I seem to have found myself reading women authors in the last few days.
I don't know if I should make that distinction any more (just as 'actress' has mostly become replaced by 'actor' for all - although I still fail to see how using the masculine version for both can really prove liberating. When I asked a woman she said that 'actress' seemed like a qualification, somehow implying 'a lesser version of', but I don't fully understand. But hey, I'm only a bloke). Maybe male actors should be called actresses instead?
Ahem. Anyway, I found a copy of The Dud Avocado by Elaine Dundy, and what a delightful read! A fictionalised account of her years in Paris in the 50s, as an adventurous, modern and bohemian woman.
I also discovered that The Stacks at the library had a copy of Slouching Towards Bethelem by Joan Didion, a series of essays about the USA in the early and late 60s. A fairly harsh eye on various sub-cultures, but a touch of nostalgia, too (for her family background). Her portrait of the Haight, however, offers little joy. Not that I intend to romance the late 60s, as methedrine and other harder drugs screwed up the London scene, too. And when I ran off to explore the US in 1970 I spent a long time in San Francisco and deliberately never went to explore Haight-Ashbury, as the whole scene sounded over the hill. Sad.

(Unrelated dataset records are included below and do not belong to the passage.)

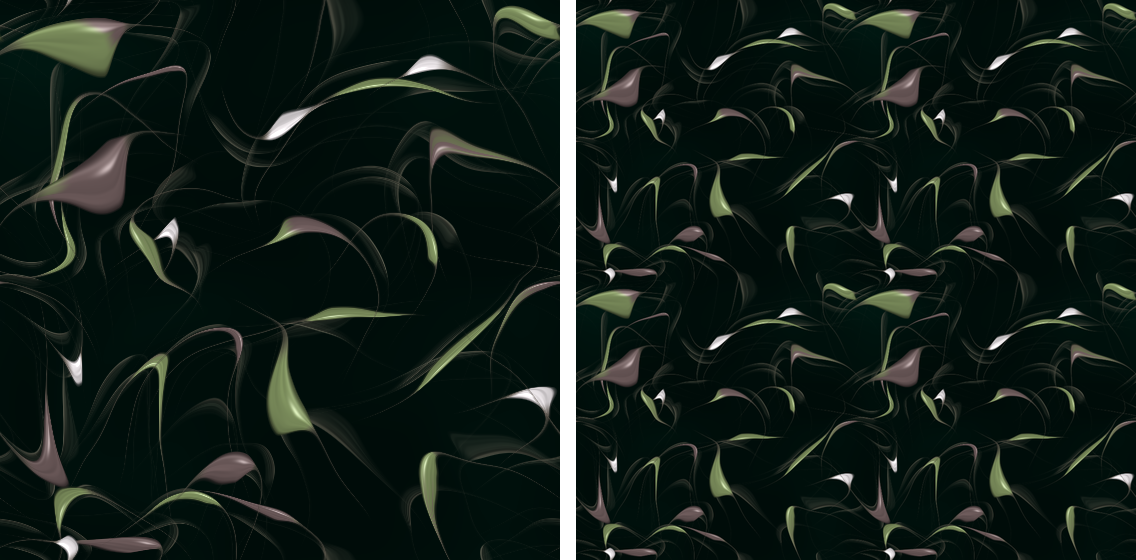
Left, the tile; right, the same tile 2 across and 2 down.
Write a Shadertoy shader that draws this background.

```glsl
// Glossy ribbons of green, mauve and pearl swirling in near-black liquid, over smoky folds.
// Each ribbon is a bent curve with a one-sided teardrop swelling and thread-thin tails, nested
// with dim folds; wrapped offsets and a periodic noise warp make the field tile seamlessly.
#define DARK    vec3(0.000, 0.062, 0.046)
#define SMOKE   vec3(0.270, 0.275, 0.235)
#define GREEN   vec3(0.490, 0.560, 0.365)
#define MAUVE   vec3(0.420, 0.350, 0.350)
#define PEARL   vec3(0.900, 0.880, 0.890)
#define TAIL    vec3(0.370, 0.340, 0.300)
#define RIBBONS 30
#define WISPS   66
#define SWIRL   0.135
#define RIPPLE  0.034
#define THREAD  0.0017

vec3 hash3(float n) {
    vec3 p = fract(vec3(n) * vec3(0.1031, 0.1030, 0.0973));
    p += dot(p, p.yzx + 33.33);
    return fract((p.xxy + p.yzz) * p.zyx);
}

float cellValue(vec2 cell, float period) {
    cell = mod(cell, period);
    return hash3(cell.x + 61.0 * cell.y + 7.0).x;
}

// Value noise that wraps over the unit square
float noise(vec2 p, float period) {
    p *= period;
    vec2 i = floor(p), f = p - i;
    f = f * f * f * (f * (f * 6.0 - 15.0) + 10.0);
    return mix(mix(cellValue(i, period), cellValue(i + vec2(1, 0), period), f.x),
               mix(cellValue(i + vec2(0, 1), period), cellValue(i + vec2(1, 1), period), f.x), f.y);
}

vec2 noise2(vec2 p, float period) {
    return vec2(noise(p, period), noise(p + vec2(0.37, 0.61), period)) - 0.5;
}

float bell(float x, float width) {
    x /= width;
    return exp(-x * x);
}

// Blends ribbon or wisp number id over the colour below it
vec3 paintRibbon(vec3 below, vec2 p, int id, float pixel) {
    bool wisp = id < WISPS;
    int family = id % RIBBONS;
    float n = float(family);
    vec3 a = hash3(n + 1.0), b = hash3(n + 113.0), c = hash3(float(id) + 241.0);

    // Placement, direction and proportions; wisps nest beside the ribbon of their family
    vec2 centre = fract(n * vec2(0.7549, 0.5698)) + 0.12 * (a.xy - 0.5);
    float angle = (a.z < 0.55 ? 0.65 : -0.70) + 0.9 * (b.x - 0.5);
    float curl = b.y * sqrt(b.y);
    float len = mix(0.25, 0.095, curl);
    float bend = mix(0.3, 2.5, curl) * (b.z < 0.25 ? 1.0 : -1.0);
    float girth = mix(0.008, 0.060, c.x * c.x) * mix(1.0, 0.5, curl);
    float peak = 0.9 * (c.y - 0.5);
    float lean = c.z < 0.5 ? -0.85 : 0.85;
    bool pearl = !wisp && family % 5 == 0;
    bool mauve = family % 5 == 2 || family % 5 == 4;
    if (pearl) { girth = 0.016; len *= 0.5; }
    if (wisp) {
        centre += 0.12 * (c.yz - 0.5);
        angle += 0.7 * (c.x - 0.5);
        girth = mix(0.005, 0.024, c.x * c.y);
    }

    // Coordinates along and across the bent axis
    vec2 d = p - centre;
    d -= round(d);
    float co = cos(angle), si = sin(angle);
    d = vec2(co * d.x + si * d.y, co * d.y - si * d.x);
    float s = d.x / len;
    float taper = max(1.0 - s * s, 0.0);
    if (taper <= 0.0) return below;
    float slope = 2.0 * bend * s;
    float across = (d.y - bend * len * s * s) / sqrt(1.0 + slope * slope);

    // Teardrop swelling: blunt on one side, drawn out on the other
    float swell = bell(s - peak, (s - peak) * lean > 0.0 ? 0.14 : 0.40);
    float axis = across + lean * girth * swell * taper;
    float width = taper * (girth * swell + THREAD);
    float v = clamp(axis / max(width, 0.0001), -1.0, 1.0);
    float side = v * sign(lean);

    // One edge crisp, the other melting into the liquid
    float soft = max(mix(0.0045, 0.0018, smoothstep(-0.3, 0.3, side)), pixel);
    float cover = clamp((width - abs(axis)) / soft + 0.5, 0.0, 1.0) * smoothstep(0.0, 0.4, taper);
    if (cover <= 0.0) return below;
    float streak = noise(vec2(0.12 * s + a.x, 0.30 * v + a.y), 16.0);

    // Wisps are translucent folds, brightest along the crisp edge
    if (wisp) {
        float fold = mix(0.22, 0.85, pow(0.5 + 0.5 * side, 2.0)) + 0.3 * bell(side - 0.85, 0.15);
        float fade = 0.22 + 0.70 * smoothstep(0.1, 0.8, swell);
        return mix(below, SMOKE * (0.55 + 0.8 * streak), cover * min(fold * fade, 1.0));
    }

    // Body colour, lengthwise streaks and rounded shading
    float tint = noise(p + 0.2, 5.0) + (mauve ? 0.32 : -0.08) + 0.12 * (streak - 0.5);
    vec3 body = pearl ? PEARL : mix(GREEN, MAUVE, smoothstep(0.46, 0.60, tint));
    body = mix(TAIL, body, smoothstep(0.03, pearl ? 0.7 : 0.35, swell));
    body *= 0.86 + 0.18 * streak + 0.12 * side;
    body *= mix(0.50, 1.0, smoothstep(1.0, 0.70, abs(v)));
    body += 0.09 * bell(side - 0.72, 0.10) * swell;
    body += 0.36 * bell(side - 0.50, 0.11) * bell(s - peak, 0.10);
    return mix(below, body, cover * mix(0.55, 1.0, smoothstep(0.0, 0.25, swell)));
}

void mainImage(out vec4 fragColor, in vec2 fragCoord) {
    vec2 uv = fragCoord / iResolution.xy;
    float pixel = 1.0 / min(iResolution.x, iResolution.y);

    // Liquid distortion at two scales
    vec2 p = uv + SWIRL * noise2(uv, 4.0);
    p += RIPPLE * noise2(p, 9.0);

    // Dim liquid with a slow green haze
    float haze = noise(p, 7.0) * noise(p + 0.43, 4.0);
    vec3 colour = DARK * (0.75 + 0.9 * haze);

    for (int id = 0; id < WISPS + RIBBONS; id++) colour = paintRibbon(colour, p, id, pixel);
    fragColor = vec4(clamp(colour, 0.0, 1.0), 1.0);
}
```
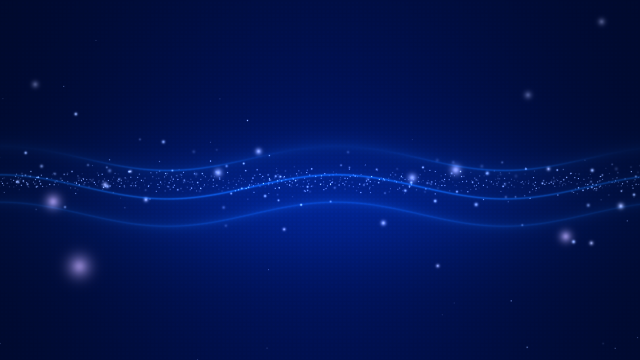
This background is drawn by a Shadertoy shader. Its source:

```glsl
const float TAU = 6.2831853;
const float WAVE_LENGTH = 0.935;
const vec3 NIGHT = vec3(0.0, 0.034, 0.16);
const vec3 ROYAL = vec3(0.0, 0.075, 0.37);
const vec3 BAND_LIGHT = vec3(0.004, 0.062, 0.20);
const vec3 LINE_BLUE = vec3(0.06, 0.34, 0.60);
const vec3 DUST_WHITE = vec3(0.66, 0.74, 0.90);
const vec3 ORB_PINK = vec3(0.76, 0.62, 0.74);
const vec3 ORB_WHITE = vec3(0.82, 0.82, 0.93);

float hash(vec2 v, float seed) {
    vec3 q = fract(vec3(v.xyx) * 0.1031 + seed * 0.173);
    q += dot(q, q.yzx + 33.33);
    return fract((q.x + q.y) * q.z);
}

float bell(float x, float width) {
    float t = x / width;
    return exp(-t * t);
}

// Cosine that is 1 on a crest and -1 in a trough
float swell(float x, float middle) {
    return cos((x - middle) * TAU / WAVE_LENGTH);
}

vec3 backdrop(vec2 p, float middle) {
    vec2 d = p - vec2(middle, 0.42);
    vec3 color = mix(NIGHT, ROYAL, bell(d.x, 0.68) * bell(d.y, 0.75));
    color += BAND_LIGHT * bell(d.x, 0.68) * bell(d.y - 0.01, 0.17);
    vec2 mesh = 0.5 + 0.5 * cos(p * TAU / 0.0116);
    return color * (1.03 - 0.07 * max(mesh.x, mesh.y));
}

// Fine bright line with a soft halo
vec3 ribbon(vec2 p, float height, float crest, float core, float halo, float spread, float pixel) {
    float d = p.y - height - 0.0335 * crest;
    float line = core * bell(d, max(0.0030, 0.8 * pixel));
    return LINE_BLUE * (line + halo * exp(-abs(d) / spread));
}

// One jittered speck per tilted cell, thinning out away from the stream
float dust(vec2 p, float cell, float spread, float density, float radius,
           float tilt, float pixel, float seed) {
    mat2 turn = mat2(cos(tilt), sin(tilt), -sin(tilt), cos(tilt));
    vec2 q = turn * p / cell + 200.0;
    vec2 id = floor(q);
    vec2 jitter = vec2(hash(id, seed), hash(id, seed + 1.0));
    vec2 center = id + 0.2 + 0.6 * jitter;
    float level = ((center - 200.0) * cell * turn).y;
    float chance = density * bell(level - 0.495, spread);
    float present = step(hash(id, seed + 2.0), chance);
    float size = max(radius * mix(0.6, 1.2, hash(id, seed + 3.0)), 0.6 * pixel);
    float shine = hash(id, seed + 4.0);
    return present * mix(0.15, 1.0, shine * shine) * bell(length(q - center) * cell, size);
}

// Defocused lights: x advances by a wrapped step, y swings around a level
vec3 orbs(vec2 p, float aspect, int count, vec2 path, vec2 level, vec2 turn,
          float radius, float shrink, float shine) {
    vec3 light = vec3(0.0);
    for (int i = 0; i < count; i++) {
        float n = float(i);
        float x = aspect * fract(path.x + n * path.y);
        float y = level.x - level.y * cos(turn.x + n * turn.y);
        float size = radius / (1.0 + shrink * n);
        float d = length(p - vec2(x, y)) / size;
        float disc = 0.75 * bell(d, 0.65) + 0.25 * bell(d, 0.3);
        vec3 tint = mix(ORB_WHITE, ORB_PINK, smoothstep(0.018, 0.03, size));
        light += tint * disc * shine;
    }
    return light;
}

void mainImage(out vec4 fragColor, in vec2 fragCoord) {
    vec2 p = fragCoord / iResolution.y;
    float pixel = 1.0 / iResolution.y;
    float aspect = iResolution.x / iResolution.y;
    float middle = 0.5 * aspect;
    vec3 color = backdrop(p, middle);

    // Three parallel waves, the outer ones soft at their crests
    float crest = swell(p.x, middle + 0.045);
    float trough = 0.5 - 0.5 * crest;
    float fade = mix(0.45, 1.0, bell(p.x - middle, 0.7));
    float outerCore = 0.42 * trough * trough;
    color += fade * ribbon(p, 0.560, crest, outerCore, 0.17, 0.018, pixel);
    color += fade * ribbon(p, 0.481, crest, 0.55, 0.12, 0.011, pixel);
    color += fade * ribbon(p, 0.405, crest, 0.16, 0.23, 0.013, pixel);

    // Stream of specks from fine to coarse
    float specks = dust(p, 0.0090, 0.020, 0.42, 0.0016, 0.47, pixel, 1.0);
    specks += dust(p, 0.0117, 0.023, 0.48, 0.0020, 1.13, pixel, 7.0);
    specks += dust(p, 0.0210, 0.045, 0.32, 0.0026, 0.31, pixel, 13.0);
    specks += dust(p, 0.0430, 0.085, 0.36, 0.0042, 0.83, pixel, 19.0);
    color += DUST_WHITE * specks * mix(0.65, 0.9, fade);

    // Near, middle and far lights
    color += orbs(p, aspect, 9, vec2(0.124, 0.76), vec2(0.42, 0.16), vec2(0.0, 1.07), 0.052, 0.9, 0.68);
    color += orbs(p, aspect, 7, vec2(0.083, 0.629), vec2(0.46, 0.08), vec2(1.318, 1.27), 0.034, 0.5, 0.72);
    color += orbs(p, aspect, 3, vec2(0.825, 0.115), vec2(0.84, 0.105), vec2(0.14, 2.68), 0.017, 0.05, 0.34);

    fragColor = vec4(min(color, 1.0), 1.0);
}
```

Finally, I am browsing and skimming through Marina Warner's book about story-telling: From the beast to the blonde : on fairy tales and their tellers, which has some fascinating content, and may earn a more close reading.